Hot Topics at the U.S. Chamber’s 11th Annual Small Business Summit


Hana Dickman

Hello, and welcome to the first of many in.credibly editorials (subscribe in the sidebar to receive our newsletter!). Not only is it an exciting day for this website, it’s also the day our 80+ employees—spread out across Michigan, New York, Arizona and Massachusetts—can finally announce we are now Credibly.

As one of the newest members of Credibly, I was thrilled to get the opportunity to attend last week’s 11th Annual Small Business Summit in Washington, D.C.

Sponsored by the U.S. Chamber of Commerce, the event attracted nearly 1000 business owners and local chamber representatives from across the country to discuss topics close to their hearts, and balance sheets.

An added benefit of being in D.C. is that attendees were educated on current legislative issues, such as the TPA bill that failed to pass the House on Friday, and encouraged to lobby their representatives. Phone banks were also available for those who weren’t able to trek to Capital Hill during the week.

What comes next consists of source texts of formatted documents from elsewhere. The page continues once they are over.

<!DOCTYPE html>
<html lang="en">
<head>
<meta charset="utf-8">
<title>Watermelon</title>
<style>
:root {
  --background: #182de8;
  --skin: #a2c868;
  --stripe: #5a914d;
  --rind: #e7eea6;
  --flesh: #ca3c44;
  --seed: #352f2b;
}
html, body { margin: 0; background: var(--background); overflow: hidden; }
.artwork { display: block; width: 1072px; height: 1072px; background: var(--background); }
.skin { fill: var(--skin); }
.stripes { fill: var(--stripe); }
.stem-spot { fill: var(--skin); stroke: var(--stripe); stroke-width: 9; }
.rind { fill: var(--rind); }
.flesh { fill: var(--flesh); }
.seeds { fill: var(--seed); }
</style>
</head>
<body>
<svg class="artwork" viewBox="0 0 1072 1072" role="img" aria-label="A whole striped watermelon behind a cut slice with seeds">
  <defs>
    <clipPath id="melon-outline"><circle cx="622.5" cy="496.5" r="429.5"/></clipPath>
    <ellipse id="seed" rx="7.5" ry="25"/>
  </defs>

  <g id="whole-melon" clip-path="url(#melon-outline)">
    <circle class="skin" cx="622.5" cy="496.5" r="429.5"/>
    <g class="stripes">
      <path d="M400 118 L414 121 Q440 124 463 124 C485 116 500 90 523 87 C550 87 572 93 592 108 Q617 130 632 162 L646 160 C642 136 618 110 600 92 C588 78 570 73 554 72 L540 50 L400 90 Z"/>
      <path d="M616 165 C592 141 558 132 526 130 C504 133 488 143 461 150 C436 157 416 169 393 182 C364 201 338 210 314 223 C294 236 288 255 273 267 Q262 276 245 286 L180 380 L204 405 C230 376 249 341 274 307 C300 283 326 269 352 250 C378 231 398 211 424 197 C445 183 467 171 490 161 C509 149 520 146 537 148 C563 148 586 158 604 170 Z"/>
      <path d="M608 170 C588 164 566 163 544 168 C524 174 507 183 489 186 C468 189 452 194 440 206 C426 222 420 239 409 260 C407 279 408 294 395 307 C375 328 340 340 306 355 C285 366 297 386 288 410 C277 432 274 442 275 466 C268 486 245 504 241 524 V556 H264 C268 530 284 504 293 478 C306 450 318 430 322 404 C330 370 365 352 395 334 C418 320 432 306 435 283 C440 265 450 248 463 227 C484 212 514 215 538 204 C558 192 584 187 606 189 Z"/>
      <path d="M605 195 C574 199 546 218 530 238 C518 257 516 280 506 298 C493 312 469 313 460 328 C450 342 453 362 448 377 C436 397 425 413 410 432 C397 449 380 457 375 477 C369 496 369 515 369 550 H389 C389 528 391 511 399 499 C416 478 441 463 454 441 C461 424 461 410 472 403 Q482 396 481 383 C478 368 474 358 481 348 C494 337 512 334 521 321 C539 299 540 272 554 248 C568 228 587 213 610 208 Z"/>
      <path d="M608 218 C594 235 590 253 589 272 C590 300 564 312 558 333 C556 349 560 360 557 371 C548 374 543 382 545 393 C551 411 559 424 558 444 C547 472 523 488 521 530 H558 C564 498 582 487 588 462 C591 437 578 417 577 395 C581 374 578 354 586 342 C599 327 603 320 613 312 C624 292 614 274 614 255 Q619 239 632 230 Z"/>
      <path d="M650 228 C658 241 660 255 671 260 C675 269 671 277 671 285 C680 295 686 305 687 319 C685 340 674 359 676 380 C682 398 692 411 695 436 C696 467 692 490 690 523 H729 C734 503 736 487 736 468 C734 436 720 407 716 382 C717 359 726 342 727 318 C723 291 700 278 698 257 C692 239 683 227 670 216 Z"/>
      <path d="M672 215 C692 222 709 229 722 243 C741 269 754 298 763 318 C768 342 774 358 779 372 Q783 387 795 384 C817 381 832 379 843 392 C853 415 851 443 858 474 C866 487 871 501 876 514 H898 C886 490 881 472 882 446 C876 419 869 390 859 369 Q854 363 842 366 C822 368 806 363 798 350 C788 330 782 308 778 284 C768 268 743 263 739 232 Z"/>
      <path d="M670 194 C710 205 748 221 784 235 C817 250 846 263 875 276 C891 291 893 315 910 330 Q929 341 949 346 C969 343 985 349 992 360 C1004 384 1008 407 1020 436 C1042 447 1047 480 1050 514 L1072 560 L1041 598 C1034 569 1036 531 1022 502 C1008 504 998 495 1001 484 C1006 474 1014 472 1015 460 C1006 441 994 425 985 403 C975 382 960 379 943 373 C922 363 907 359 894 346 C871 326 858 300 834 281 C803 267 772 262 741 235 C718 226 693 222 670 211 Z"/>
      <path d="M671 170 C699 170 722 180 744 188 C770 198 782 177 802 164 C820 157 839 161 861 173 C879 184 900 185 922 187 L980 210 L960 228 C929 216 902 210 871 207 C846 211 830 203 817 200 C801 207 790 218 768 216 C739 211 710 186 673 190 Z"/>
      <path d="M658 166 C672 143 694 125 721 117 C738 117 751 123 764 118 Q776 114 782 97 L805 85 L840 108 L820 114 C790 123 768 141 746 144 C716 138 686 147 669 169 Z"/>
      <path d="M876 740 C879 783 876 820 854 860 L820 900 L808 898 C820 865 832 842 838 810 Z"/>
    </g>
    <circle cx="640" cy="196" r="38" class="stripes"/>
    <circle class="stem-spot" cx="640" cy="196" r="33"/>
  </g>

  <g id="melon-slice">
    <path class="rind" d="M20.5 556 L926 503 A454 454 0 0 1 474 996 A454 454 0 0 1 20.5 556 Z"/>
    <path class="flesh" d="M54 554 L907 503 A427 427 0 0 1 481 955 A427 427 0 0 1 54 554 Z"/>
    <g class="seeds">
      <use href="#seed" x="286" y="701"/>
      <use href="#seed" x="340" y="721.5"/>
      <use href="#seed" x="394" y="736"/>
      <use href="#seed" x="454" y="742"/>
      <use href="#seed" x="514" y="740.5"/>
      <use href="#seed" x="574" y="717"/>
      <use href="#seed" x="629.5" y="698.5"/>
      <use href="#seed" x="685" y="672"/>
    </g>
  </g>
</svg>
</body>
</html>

Veteran-Owned Businesses & Hiring Our Heroes

One of the first speakers to open the conference was Christian Nahas, Senior Vice President of Business Solutions and Portfolio Leader at First Data Corporation. Christian grew up an Army brat, his dad having served for over 26 years. But when his father left the Army, he struggled for about 5 years to fit into corporate America, until he successfully started his own business.

Under Christian’s leadership, First Data Corporation has joined forces with the Coalition for Veteran Owned Businesses (CVOB), a group dedicated to “veteran, service member, and military spouse-owned businesses by connecting them with entrepreneurial education and training.”

Following Christian, we heard from Eric Eversole, Vice President of the U.S. Chamber of Commerce & President of Hiring Our Heroes. Hiring Our Heroes helps connect local chambers with returning war veterans, and in their 4 1/2 years have conducted 900 hiring events around the country. These events are free for companies to attend and recruit job seekers — check this page for upcoming hiring fairs, and this page to make sure your business meets eligibility requirements.


I attended three separate talks on cybersecurity last week. Considering a good number of business owners were at each session, I’ll assume this is a pressing issue. I’m going to write more about this in coming weeks, but here are a few things the speakers suggested putting into practice immediately:

  • Use one computer to move funds online for your business, and don’t use that computer for anything else. Don’t use it for email, don’t use it to read Buzzfeed articles, nothing. Use it only for banking (on your own secure LAN or WiFi network!), and then logoff.
  • Educate your employees on “phishing” scams, and don’t assume that your more senior staff already know not to click the links in those misspelled emails.
  • Be careful about the vendors you give access to your networks. Services like SecurityScorecard can provide transparency into how secure they are before they become a threat to your data.
  • Patches, patches, patches: most security patches are free, and they could save you thousands of dollars and hours of headaches down the road.

Trade Promotion Authority (TPA)

Attending conferences with concurrent tracks is always frustrating, but since I wanted to understand how the looming trade bill was affecting small business owners and their ability to enter international markets, I skipped both the “Baby Boomers Managing Millennials” and “How She Built It” sessions to attend “Happening Now on Capital Hill” presented by Jack Howard.

This was a disappointing choice to be honest, because even though the TPA was an Obama-backed bill, and Mr. Howard was pro-TPA and encouraging everyone to lobby their reps to pass the bill, his slide deck and talk was very partisan and veered into awkward right-wing territory. I regretted my scheduling decision and didn’t learn what I was looking for in the session.

If you can explain this topic in a non-partisan way that every small business owner can understand, please contact me for an interview and I’ll feature you on the blog!

There was so much more to this conference, which I will cover in the coming week, but I hope I’ve provided some helpful resources today. If there’s anything you’d like me to cover on this blog or in my weekly editorials, feel free to chime in below in the comments or tweet me @lovablemarketer (#ASKCREDIBLY)! And again, don’t forget to subscribe to our weekly newsletter!

Carrie Gallagher
Editor in Chief, in.credibly
Director of Content Marketing, Credibly

About In.Credibly

The mission of in.credibly is to be a resource SMBs can turn to for evaluating working capital needs, sourcing right-sized loans, and spending those funds wisely on everything from inventory to marketing.